Hotel Taselotzin: All female-run Mexico-based hotel “with an indigenous heart” empowering Nahua women- Life & Soul Magazine

Hotel Taselotzin, located in the Sierra Norte mountain range of Puebla in Mexico, is a sustainable hotel run by indigenous Nahua women.

Taselotzin, which in Nahuatl means “small plant or shoot”, started life as a hotel “with an indigenous heart” in 1995 as a result of the collective effort of the female-led organisation Masehual Siunamej Mosenyolchiacuani (“Indigenous women who support one another”).

Masehual Siunamej Mosenyolchiacuani was originally set up in 1985 to empower women within the community whilst protecting their indigenous heritage and traditions. Created and managed by more than 100 Nahua women of the region, many of whom are crafts people, the aim of the collective was to help indigenous women sell their crafts at fair prices and to improve their quality of life by creating jobs so to limit the number of community members needing to emigrate.

By 1987, the women’s collective realised that it was not enough to obtain income, and so on the advice of a student from the Autonomous Metropolitan University (UAM), who told the indigenous women that their embroidery could turn profitable beyond their home community of Cuetzalan, the idea of a community-owned hotel arose.

Cuetzalan, nestled in the northern mountains of Puebla, is a small village rich in indigenous history and heritage that is known for its coffee plantations, greenery, cobblestone streets, waterfalls, and caves.

More than 80% of the town’s inhabitants are of Náhuatl origin and live under customs of ancestral community management. These customs are based on conservation and respect towards nature, which have helped prevent the arrival of mining businesses into the area. The remote village has also become popular with conscious travellers looking to experience indigenous customs and traditions.
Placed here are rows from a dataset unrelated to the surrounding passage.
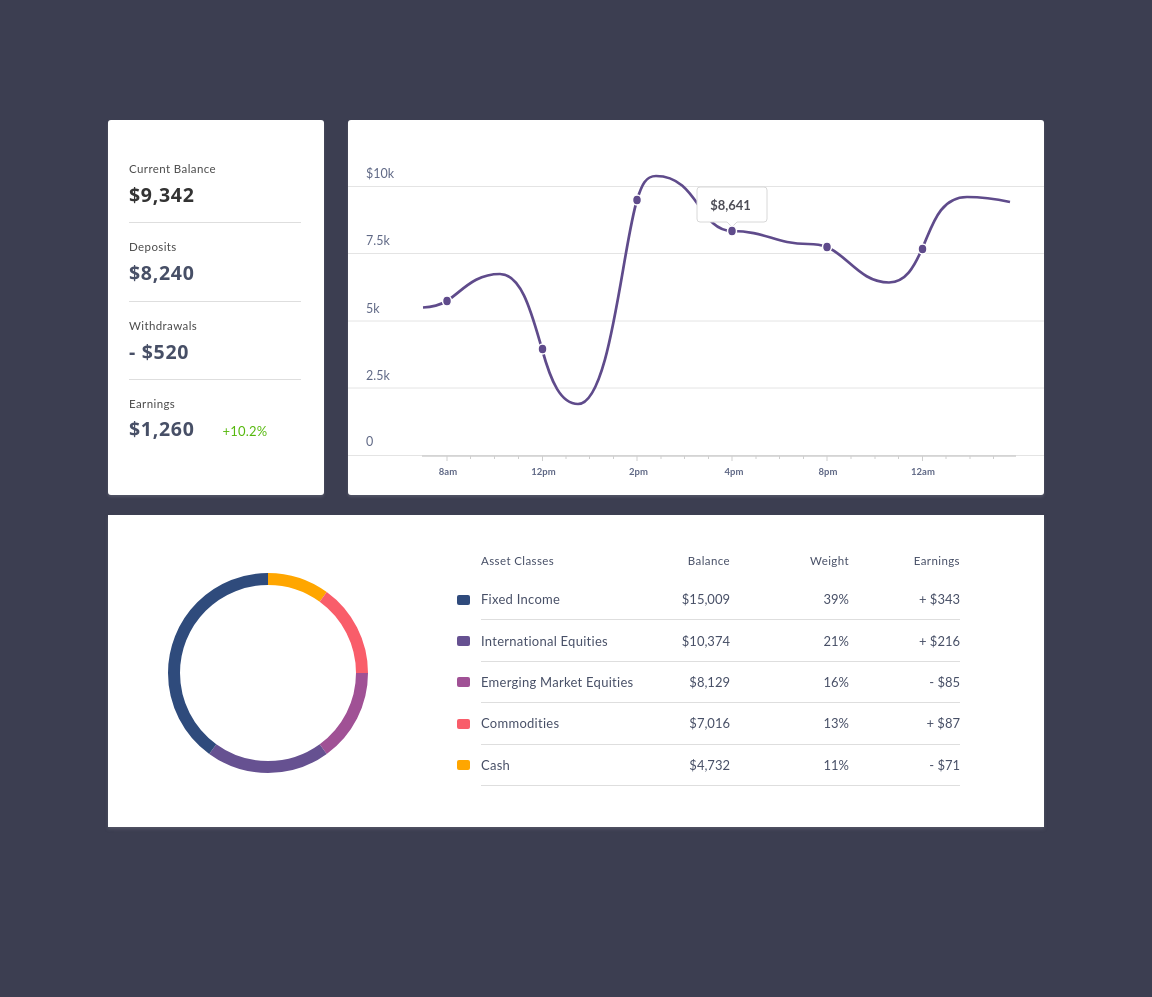
<!DOCTYPE html>
<html lang="en">
<head>
<meta charset="utf-8">
<title>Portfolio dashboard</title>
<style>
:root {
  --backdrop: #3c3e51;
  --card: #ffffff;
  --ink: #333333;
  --slate: #474f66;
  --label: #4a4a4a;
  --axis-label: #5f6885;
  --rule: #dedede;
  --grid: #e4e4e4;
  --tick: #cfcfcf;
  --gain: #55b80c;
  --navy: #2f4b7c;
  --purple: #665191;
  --magenta: #a05195;
  --coral: #f95d6a;
  --amber: #ffa600;
  --line: #5f4b8b;
}
* { box-sizing: border-box; margin: 0; padding: 0; }
body {
  width: 1152px;
  height: 997px;
  overflow: hidden;
  background: var(--backdrop);
  font-family: Lato, sans-serif;
  color: var(--slate);
}
.dashboard {
  display: grid;
  grid-template-columns: 216px 696px;
  grid-template-rows: 375px 312px;
  gap: 20px 24px;
  padding: 120px 108px;
}
.card {
  background: var(--card);
  border-radius: 3px;
  box-shadow: 0 2px 3px rgba(90, 92, 108, .75);
}
.summary { padding: 25px 23px 0 21px; }
.stat {
  height: 78.4px;
  padding-top: 16px;
  border-bottom: 1px solid var(--rule);
}
.stat:last-child { border-bottom: 0; }
.stat dt {
  font-size: 11.5px;
  line-height: 16px;
  letter-spacing: .4px;
  color: var(--label);
}
.stat dd {
  display: flex;
  align-items: baseline;
  gap: 28px;
  margin-top: 4px;
  font: 700 19.5px/28px "Open Sans", sans-serif;
  letter-spacing: .7px;
}
.stat:first-child dd { color: var(--ink); }
.stat .change {
  font: 400 13px/20px Lato, sans-serif;
  letter-spacing: .2px;
  color: var(--gain);
  position: relative;
  top: -2px;
}
.stat:last-child dd { margin-top: 3px; }
.stat .change { top: 0; }
.trend svg, .donut { display: block; }
.scale text { font-size: 12.5px; fill: var(--axis-label); }
.hours text { font-size: 9.5px; font-weight: 700; fill: var(--axis-label); text-anchor: middle; }
.tooltip text { font-size: 13px; font-weight: 700; fill: #4c4c55; text-anchor: middle; }
.assets {
  grid-column: 1 / 3;
  display: flex;
  align-items: flex-start;
  gap: 89px;
  padding: 28px 0 0 60px;
  border-radius: 0;
}
.donut { margin-top: 30px; flex: none; }
.donut circle { fill: none; stroke-width: 12; }
table {
  width: 503px;
  table-layout: fixed;
  border-collapse: separate;
  border-spacing: 0;
  font-size: 13px;
  letter-spacing: .27px;
}
th, td { text-align: right; vertical-align: middle; font-weight: 400; line-height: 16px; }
thead tr { height: 36px; }
thead th { font-size: 11.5px; letter-spacing: .4px; }
tbody tr { height: 41.4px; }
tbody th, tbody td { border-bottom: 1px solid var(--rule); }
tbody td:first-child { border-bottom: 0; text-align: left; }
th.name { text-align: left; }
tbody td:nth-child(n+3) { letter-spacing: 0; }
.swatch { display: block; width: 13px; height: 10px; border-radius: 2px; background: var(--tone); }
.fixed { --tone: var(--navy); }
.international { --tone: var(--purple); }
.emerging { --tone: var(--magenta); }
.commodities { --tone: var(--coral); }
.cash { --tone: var(--amber); }
</style>
</head>
<body>
<main class="dashboard">
  <dl class="card summary">
    <div class="stat"><dt>Current Balance</dt><dd>$9,342</dd></div>
    <div class="stat"><dt>Deposits</dt><dd>$8,240</dd></div>
    <div class="stat"><dt>Withdrawals</dt><dd>- $520</dd></div>
    <div class="stat"><dt>Earnings</dt><dd>$1,260 <span class="change">+10.2%</span></dd></div>
  </dl>

  <section class="card trend">
    <svg width="696" height="375" viewBox="0 0 696 375" role="img" aria-label="Balance over the day">
      <defs>
        <path id="minor" d="M0 336V339" stroke="var(--tick)"/>
        <path id="major" d="M0 336V341" stroke="var(--tick)"/>
        <ellipse id="point" rx="4.5" ry="5" fill="var(--line)" stroke="#fff" stroke-width="1.5"/>
      </defs>
      <path class="gridlines" d="M0 66.5H696M0 133.5H696M0 201H696M0 268H696M0 335.5H696" stroke="var(--grid)"/>
      <path class="axis" d="M74 336H668" stroke="var(--tick)" stroke-width="1.5"/>
      <g class="ticks">
        <use href="#major" x="99"/><use href="#minor" x="122.5"/><use href="#minor" x="146.5"/><use href="#minor" x="170.5"/>
        <use href="#major" x="194.5"/><use href="#minor" x="218"/><use href="#minor" x="241.5"/><use href="#minor" x="265.5"/>
        <use href="#major" x="289"/><use href="#minor" x="313"/><use href="#minor" x="336.5"/><use href="#minor" x="360.5"/>
        <use href="#major" x="384"/><use href="#minor" x="408"/><use href="#minor" x="431.5"/><use href="#minor" x="455.5"/>
        <use href="#major" x="479"/><use href="#minor" x="503"/><use href="#minor" x="527"/><use href="#minor" x="550.5"/>
        <use href="#major" x="574.5"/><use href="#minor" x="598"/><use href="#minor" x="622"/><use href="#minor" x="645.5"/>
      </g>
      <g class="scale">
        <text x="18" y="58">$10k</text>
        <text x="18" y="125">7.5k</text>
        <text x="18" y="192.5">5k</text>
        <text x="18" y="259.5">2.5k</text>
        <text x="18" y="326">0</text>
      </g>
      <g class="hours">
        <text x="100" y="355">8am</text>
        <text x="195.5" y="355">12pm</text>
        <text x="290.5" y="355">2pm</text>
        <text x="386" y="355">4pm</text>
        <text x="480" y="355">8pm</text>
        <text x="575" y="355">12am</text>
      </g>
      <path class="curve" fill="none" stroke="var(--line)" stroke-width="2.7" d="M75 187.5C86 187 92 185 99 181C115 170 127 154 152 154C174 154 184 195 194 229C203 262 213 284 230 284C262 284 274 130 289 80C294 64 298 56 308 56C350 56 351 111 384 111C418 111 427 124 460 124C468 124 474 125 479 127C500 136 513 162.5 541 162.5C558 162 566 147 574 129C584 107 591 77 619 77C633 77 648 79 662 82"/>
      <g class="tooltip">
        <path d="M352 67H416Q419 67 419 70V99Q419 102 416 102H389L384 107L379 102H352Q349 102 349 99V70Q349 67 352 67Z" fill="#fff" stroke="#d8d8d8"/>
        <text x="382.5" y="90">$8,641</text>
      </g>
      <g class="points">
        <use href="#point" x="99" y="181"/>
        <use href="#point" x="194.5" y="229"/>
        <use href="#point" x="289" y="80"/>
        <use href="#point" x="384" y="111"/>
        <use href="#point" x="479" y="127"/>
        <use href="#point" x="574.5" y="129"/>
      </g>
    </svg>
  </section>

  <section class="card assets">
    <svg class="donut" width="200" height="200" viewBox="0 0 200 200" role="img" aria-label="Asset class shares">
      <g transform="rotate(-90 100 100)">
        <circle cx="100" cy="100" r="94" pathLength="100" stroke="var(--amber)" stroke-dasharray="10 90"/>
        <circle cx="100" cy="100" r="94" pathLength="100" stroke="var(--coral)" stroke-dasharray="15 85" stroke-dashoffset="-10"/>
        <circle cx="100" cy="100" r="94" pathLength="100" stroke="var(--magenta)" stroke-dasharray="15 85" stroke-dashoffset="-25"/>
        <circle cx="100" cy="100" r="94" pathLength="100" stroke="var(--purple)" stroke-dasharray="20 80" stroke-dashoffset="-40"/>
        <circle cx="100" cy="100" r="94" pathLength="100" stroke="var(--navy)" stroke-dasharray="40 60" stroke-dashoffset="-60"/>
      </g>
    </svg>
    <table>
      <colgroup><col style="width:24px"><col style="width:166px"><col style="width:83px"><col style="width:119px"><col style="width:111px"></colgroup>
      <thead>
        <tr><td></td><th class="name">Asset Classes</th><th>Balance</th><th>Weight</th><th>Earnings</th></tr>
      </thead>
      <tbody>
        <tr class="fixed"><td><span class="swatch"></span></td><th class="name">Fixed Income</th><td>$15,009</td><td>39%</td><td>+ $343</td></tr>
        <tr class="international"><td><span class="swatch"></span></td><th class="name">International Equities</th><td>$10,374</td><td>21%</td><td>+ $216</td></tr>
        <tr class="emerging"><td><span class="swatch"></span></td><th class="name">Emerging Market Equities</th><td>$8,129</td><td>16%</td><td>- $85</td></tr>
        <tr class="commodities"><td><span class="swatch"></span></td><th class="name">Commodities</th><td>$7,016</td><td>13%</td><td>+ $87</td></tr>
        <tr class="cash"><td><span class="swatch"></span></td><th class="name">Cash</th><td>$4,732</td><td>11%</td><td>- $71</td></tr>
      </tbody>
    </table>
  </section>
</main>
</body>
</html>
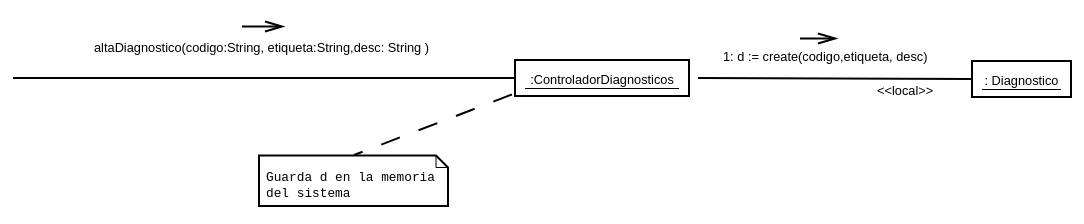
<!DOCTYPE html>
<html lang="es">
<head>
<meta charset="utf-8">
<title>Diagrama de colaboración: altaDiagnostico</title>
<style>
:root { --ink: #000; --paper: #fff; }
* { box-sizing: border-box; }
html, body { margin: 0; overflow: hidden; background: var(--paper); }
.diagram {
  position: relative; width: 1084px; height: 224px; overflow: hidden;
  background: var(--paper); color: var(--ink);
  font: 12.8px/16px "Liberation Sans", Arial, sans-serif;
}
.links { position: absolute; inset: 0; fill: none; stroke: var(--ink); stroke-width: 2; }
.message, .object, .note { position: absolute; margin: 0; white-space: nowrap; }
.call { left: 94px; top: 40px; }
.create { left: 723px; top: 49px; }
.stereotype { left: 877px; top: 83px; }
.object { height: 38px; border: 2px solid var(--ink); background: var(--paper); padding-top: 11px; display: flex; justify-content: center; align-items: flex-start; }
.object span { height: 17px; padding: 0 5px; border-bottom: 1px solid var(--ink); text-align: center; }
.controller { left: 514px; top: 59px; width: 176px; }
.controller span { width: 154px; }
.diagnosis { left: 971px; top: 60px; width: 101px; }
.diagnosis span { width: 79px; padding: 0 2px; }
.note { left: 266px; top: 170px; font-family: "Liberation Mono", monospace; }
</style>
</head>
<body>
<main class="diagram">
  <svg class="links" width="1084" height="224" viewBox="0 0 1084 224" aria-hidden="true">
    <defs>
      <path id="arrowhead" d="M-17 -5L0 0L-17 5"/>
    </defs>
    <line x1="13" y1="78" x2="515" y2="78"/>
    <line x1="698" y1="78" x2="972" y2="79"/>
    <line x1="242" y1="26.5" x2="281" y2="26.5"/>
    <use href="#arrowhead" x="282" y="26.5"/>
    <line x1="800" y1="38.5" x2="834" y2="38.5"/>
    <use href="#arrowhead" x="835" y="38.5"/>
    <line x1="512" y1="94.5" x2="354" y2="155" stroke-dasharray="20 20"/>
    <path d="M259 155.5H436L448 167.5V206H259Z"/>
    <path d="M436 155.5V167.5H448" stroke-width="1"/>
  </svg>
  <p class="message call">altaDiagnostico(codigo:String, etiqueta:String,desc: String )</p>
  <div class="object controller"><span>:ControladorDiagnosticos</span></div>
  <p class="message create">1: d := create(codigo,etiqueta, desc)</p>
  <p class="message stereotype">&lt;&lt;local&gt;&gt;</p>
  <div class="object diagnosis"><span>: Diagnostico</span></div>
  <p class="note">Guarda d en la memoria<br>del sistema</p>
</main>
</body>
</html>
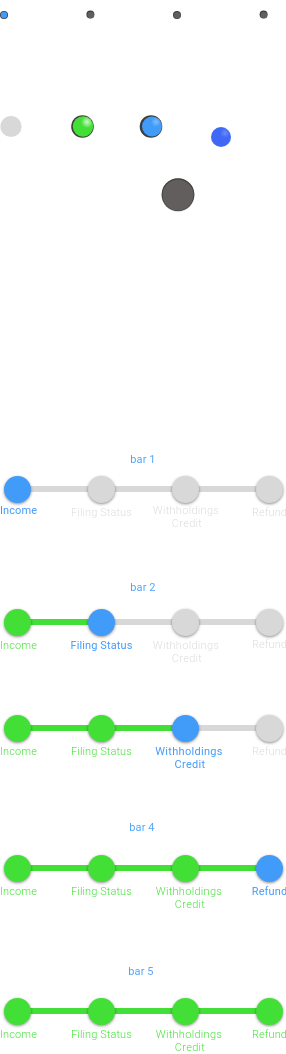
<!DOCTYPE html>
<html lang="en">
<head>
<meta charset="utf-8">
<title>Progress bar states</title>
<style>
:root {
  --done: #42e036;
  --current: #419bf9;
  --todo: #d8d8d8;
  --todo-text: #dcdcdc;
  --indigo: #4068f6;
  --stone: #625e5d;
  --edge: #3f3d3c;
}
* { box-sizing: border-box; margin: 0; padding: 0; }
html, body { width: 286px; height: 1054px; overflow: hidden; background: #fff; }
body { font: 300 11px/13px Roboto, "Open Sans", sans-serif; letter-spacing: .1px; }
main {
  display: grid;
  grid-template-rows: 452px 128px 120px 120px 144px 90px;
  width: 286px; height: 1054px; overflow: hidden;
}
.swatches { display: block; }
.bar { position: relative; --axis: 42px; }
.bar h2 { font: inherit; font-weight: 400; line-height: 16px; text-align: center; color: var(--current); opacity: .9; }
.track { position: absolute; left: 17px; top: calc(var(--axis) - 3px); width: 252px; height: 6px; display: grid; grid-template-columns: repeat(3, 1fr); background: var(--todo); }
.track i.done { background: var(--done); }
.steps { list-style: none; }
.step { position: absolute; top: calc(var(--axis) - 13.5px); left: calc(var(--x) - 13.5px); width: 27px; height: 27px; --tone: var(--todo); color: var(--todo-text); }
.step::before { content: ""; position: absolute; inset: 0; border-radius: 50%; background: var(--tone); box-shadow: 0 1px 3px rgba(0, 0, 0, .45); }
.step.done { --tone: var(--done); color: var(--done); }
.step.current { --tone: var(--current); color: var(--current); }
.step span { position: absolute; top: calc(30px + var(--drop, 0px)); left: calc(13.5px + var(--shift, 0px)); transform: translateX(-50%); text-align: center; white-space: nowrap; }
.step.current span { font-weight: 400; }
.income { --x: 17px; --shift: 1.5px; }
.filing { --x: 101px; --shift: .5px; }
.credit { --x: 185px; --shift: 4px; }
.credit span { letter-spacing: .3px; }
.credit b { font-weight: inherit; position: relative; left: 1px; }
.refund { --x: 269px; --shift: .5px; }
.bar-1 { --axis: 37px; }
.bar-1 .income { --drop: -2px; }
.bar-1 .credit { --drop: -2px; --shift: 1px; }
.bar-2 .credit { --shift: 1px; }
.bar-2 .refund { --drop: -1px; }
.bar-3 { --axis: 28px; }
.bar-4 { --axis: 48px; }
.bar-5 { --axis: 47px; }
.bar-4 h2, .bar-5 h2 { position: relative; left: -1px; }
.bar-5 h2 { left: -2px; }
</style>
</head>
<body>
<main>
  <svg class="swatches" width="286" height="452" viewBox="0 0 286 452" aria-label="Step marker styles" role="img">
    <defs>
      <radialGradient id="shine">
        <stop offset="0" stop-color="#fff" stop-opacity=".75"/>
        <stop offset="1" stop-color="#fff" stop-opacity="0"/>
      </radialGradient>
      <g id="small-dot">
        <circle r="4" fill="var(--edge)"/>
        <circle cx=".3" cy=".4" r="3.3" fill="var(--stone)"/>
      </g>
    </defs>
    <g class="small-dots">
      <circle cx="4" cy="15" r="4" fill="var(--edge)"/>
      <circle cx="4" cy="15" r="3.2" fill="var(--current)"/>
      <use href="#small-dot" x="90.4" y="14.6"/>
      <use href="#small-dot" x="177" y="15"/>
      <use href="#small-dot" x="263.6" y="14.6"/>
    </g>
    <circle cx="11" cy="126.5" r="10.6" fill="var(--todo)"/>
    <g class="green-bead">
      <circle cx="82.5" cy="126.5" r="11.3" fill="var(--edge)"/>
      <circle cx="83" cy="126.5" r="10.2" fill="var(--done)"/>
      <circle cx="87" cy="122" r="6" fill="url(#shine)"/>
    </g>
    <g class="blue-bead">
      <circle cx="151" cy="126.5" r="11.3" fill="var(--edge)"/>
      <circle cx="152" cy="126.5" r="10" fill="var(--current)"/>
      <circle cx="156" cy="122" r="5" fill="url(#shine)" opacity=".45"/>
    </g>
    <g class="indigo-bead">
      <circle cx="221" cy="137" r="10" fill="var(--indigo)"/>
      <circle cx="225" cy="133" r="5" fill="url(#shine)" opacity=".3"/>
    </g>
    <g class="stone-bead">
      <circle cx="178" cy="195" r="16.5" fill="#aaa"/>
      <circle cx="178" cy="194.6" r="16.3" fill="var(--edge)"/>
      <circle cx="178" cy="195" r="15.5" fill="var(--stone)"/>
    </g>
  </svg>

  <section class="bar bar-1">
    <h2>bar 1</h2>
    <div class="track"></div>
    <ol class="steps">
      <li class="step income current"><span>Income</span></li>
      <li class="step filing"><span>Filing Status</span></li>
      <li class="step credit"><span>Withholdings<br><b>Credit</b></span></li>
      <li class="step refund"><span>Refund</span></li>
    </ol>
  </section>

  <section class="bar bar-2">
    <h2>bar 2</h2>
    <div class="track"><i class="done"></i></div>
    <ol class="steps">
      <li class="step income done"><span>Income</span></li>
      <li class="step filing current"><span>Filing Status</span></li>
      <li class="step credit"><span>Withholdings<br><b>Credit</b></span></li>
      <li class="step refund"><span>Refund</span></li>
    </ol>
  </section>

  <section class="bar bar-3">
    <div class="track"><i class="done"></i><i class="done"></i></div>
    <ol class="steps">
      <li class="step income done"><span>Income</span></li>
      <li class="step filing done"><span>Filing Status</span></li>
      <li class="step credit current"><span>Withholdings<br><b>Credit</b></span></li>
      <li class="step refund"><span>Refund</span></li>
    </ol>
  </section>

  <section class="bar bar-4">
    <h2>bar 4</h2>
    <div class="track"><i class="done"></i><i class="done"></i><i class="done"></i></div>
    <ol class="steps">
      <li class="step income done"><span>Income</span></li>
      <li class="step filing done"><span>Filing Status</span></li>
      <li class="step credit done"><span>Withholdings<br><b>Credit</b></span></li>
      <li class="step refund current"><span>Refund</span></li>
    </ol>
  </section>

  <section class="bar bar-5">
    <h2>bar 5</h2>
    <div class="track"><i class="done"></i><i class="done"></i><i class="done"></i></div>
    <ol class="steps">
      <li class="step income done"><span>Income</span></li>
      <li class="step filing done"><span>Filing Status</span></li>
      <li class="step credit done"><span>Withholdings<br><b>Credit</b></span></li>
      <li class="step refund done"><span>Refund</span></li>
    </ol>
  </section>
</main>
</body>
</html>
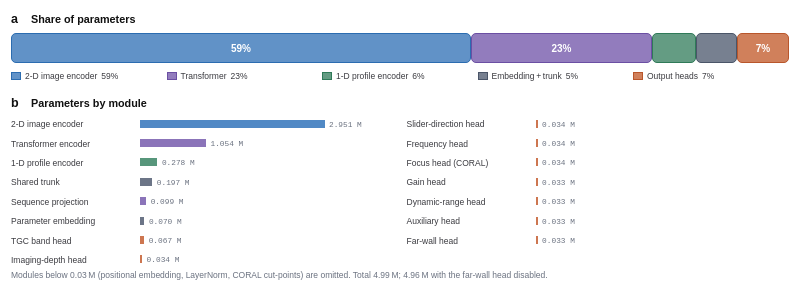
<!DOCTYPE html>
<html lang="en">
<head>
<meta charset="utf-8">
<title>Model parameters</title>
<style>
:root {
  --ink: #111;
  --text: #3b3b40;
  --muted: #6b7280;
  --image: #5189c5; --image-fill: #6192c7; --image-line: #2b6cb0;
  --transformer: #8b74b9; --transformer-fill: #927cbd; --transformer-line: #6b4fa3;
  --profile: #57967b; --profile-fill: #649c83; --profile-line: #2f7a58;
  --trunk: #6c7587; --trunk-fill: #778090; --trunk-line: #4a5568;
  --heads: #cd7650; --heads-fill: #d0805b; --heads-line: #b9562b;
}
* { box-sizing: border-box; margin: 0; padding: 0; }
html, body { width: 801px; height: 301px; overflow: hidden; background: #fff; }
body { font: 8.5px/10px "Liberation Sans", Arial, sans-serif; color: var(--text); white-space: nowrap; }
.figure { width: 801px; height: 301px; padding: 11px 12px 0 11px; }
h2 { display: flex; align-items: baseline; height: 16px; font-size: 10.8px; line-height: 16px; color: var(--ink); }
h2 span { width: 20px; font-size: 12.5px; }

.image { --bar: var(--image); --fill: var(--image-fill); --line: var(--image-line); }
.transformer { --bar: var(--transformer); --fill: var(--transformer-fill); --line: var(--transformer-line); }
.profile { --bar: var(--profile); --fill: var(--profile-fill); --line: var(--profile-line); }
.trunk { --bar: var(--trunk); --fill: var(--trunk-fill); --line: var(--trunk-line); }
.heads { --bar: var(--heads); --fill: var(--heads-fill); --line: var(--heads-line); }

.share { display: grid; grid-template-columns: 460px 181px 43.5px 41.5px 52px; height: 30px; margin-top: 6px; }
.share div { display: flex; align-items: center; justify-content: center; padding-top: 2px; background: var(--fill); border: 1px solid var(--line); border-radius: 5px; font-size: 10px; font-weight: bold; color: #fff; }
.legend { display: grid; grid-template-columns: repeat(5, 155.5px); margin-top: 8px; height: 10px; list-style: none; }
.legend li { display: flex; align-items: center; }
.legend i { width: 10px; height: 8px; margin-right: 4px; background: var(--fill); border: 1px solid var(--line); }
.legend b { margin-left: 4px; font-weight: normal; }

.by-module { margin-top: 14px; }
.modules { display: grid; grid-template-columns: 395.5px 382px; margin-top: 3px; height: 155px; }
.modules ul { list-style: none; }
.modules li { display: flex; align-items: center; height: 19.4px; }
.modules span { width: 129px; padding-top: 1px; }
.modules i { width: var(--w); height: 8px; margin-right: 4.5px; background: var(--bar); }
.modules b { padding-top: 2px; font: 7.8px/10px "Liberation Mono", monospace; color: var(--muted); }
.note { margin-top: 1px; color: var(--muted); }
</style>
</head>
<body>
<main class="figure">
  <section>
    <h2><span>a</span>Share of parameters</h2>
    <div class="share">
      <div class="image">59%</div>
      <div class="transformer">23%</div>
      <div class="profile"></div>
      <div class="trunk"></div>
      <div class="heads">7%</div>
    </div>
    <ul class="legend">
      <li class="image"><i></i>2-D image encoder<b>59%</b></li>
      <li class="transformer"><i></i>Transformer<b>23%</b></li>
      <li class="profile"><i></i>1-D profile encoder<b>6%</b></li>
      <li class="trunk"><i></i>Embedding&#8201;+&#8201;trunk<b>5%</b></li>
      <li class="heads"><i></i>Output heads<b>7%</b></li>
    </ul>
  </section>
  <section class="by-module">
    <h2><span>b</span>Parameters by module</h2>
    <div class="modules">
      <ul>
        <li class="image" style="--w:184.5px"><span>2-D image encoder</span><i></i><b>2.951 M</b></li>
        <li class="transformer" style="--w:66px"><span>Transformer encoder</span><i></i><b>1.054 M</b></li>
        <li class="profile" style="--w:17.4px"><span>1-D profile encoder</span><i></i><b>0.278 M</b></li>
        <li class="trunk" style="--w:12.3px"><span>Shared trunk</span><i></i><b>0.197 M</b></li>
        <li class="transformer" style="--w:6.2px"><span>Sequence projection</span><i></i><b>0.099 M</b></li>
        <li class="trunk" style="--w:4.4px"><span>Parameter embedding</span><i></i><b>0.070 M</b></li>
        <li class="heads" style="--w:4.2px"><span>TGC band head</span><i></i><b>0.067 M</b></li>
        <li class="heads" style="--w:2.1px"><span>Imaging-depth head</span><i></i><b>0.034 M</b></li>
      </ul>
      <ul style="--w:2.1px">
        <li class="heads"><span>Slider-direction head</span><i></i><b>0.034 M</b></li>
        <li class="heads"><span>Frequency head</span><i></i><b>0.034 M</b></li>
        <li class="heads"><span>Focus head (CORAL)</span><i></i><b>0.034 M</b></li>
        <li class="heads"><span>Gain head</span><i></i><b>0.033 M</b></li>
        <li class="heads"><span>Dynamic-range head</span><i></i><b>0.033 M</b></li>
        <li class="heads"><span>Auxiliary head</span><i></i><b>0.033 M</b></li>
        <li class="heads"><span>Far-wall head</span><i></i><b>0.033 M</b></li>
      </ul>
    </div>
    <p class="note">Modules below 0.03&#8201;M (positional embedding, LayerNorm, CORAL cut-points) are omitted. Total 4.99&#8201;M; 4.96&#8201;M with the far-wall head disabled.</p>
  </section>
</main>
</body>
</html>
Hotel Taselotzin – which came about to provide work, preserve culture and halt migrations to big cities and other countries – is preserving the region’s indigenous way of life. Located a 10-minute walk from the city centre of Cuetzalan, Hotel Taselotzin offers basic accomodation decorated simply with Nahua symbols in the 14 bedrooms, a restaurant serving native dishes, traditonal crafts and herbal remedies sold at the hotel, and spa services which include a temazcal sweat lodge and massages.

Rufina Edith Villa, the Nahuatl leader who manages Hotel Taselotzin, said: “In a council meeting we considered this dream [Hotel Taselotzin]. What we wanted was to have our own resources, and not depend on any institution.”

More than 100 indigenous families benefit from the profits of the hotel, which enables indigenous women to be empowered. All profits are distributed among the community members, depending on their participation, during the annual meetings. The crafts are sold under a fair-trade policy and these profits are invested into a fund established to encourage continual product development. In addition, the hotel has its own microcredit system, which is accessible to all members in case of need.

The women say that each room at Hotel Taselotzin and each space is embedded in the pacha mama, the mystical earth mother. The spirit of the pacha mama is said to sip into the rooms, blessing the mountains and Cuetzalan.

Sustainability is a natural part of everything the women’s collective do at Hotel Taselotzin. The hotel participates in composting, and the women also support and partcipate in the conservation of green spaces.

Rufina Edith Villa added: “This place is rooted in nature and our hotel is like a plant, if we do not take care of it, it can wither. It is up to us.”

Hotel Taselotzin does not currently have its own website but rooms can be booked via Booking.com and other online travel companies

Rosa Medea is Life & Soul Magazine’s Chief. She writes about lifestyles including sustainable and green living. She also offers content services to businesses and individuals at Rosamedea.com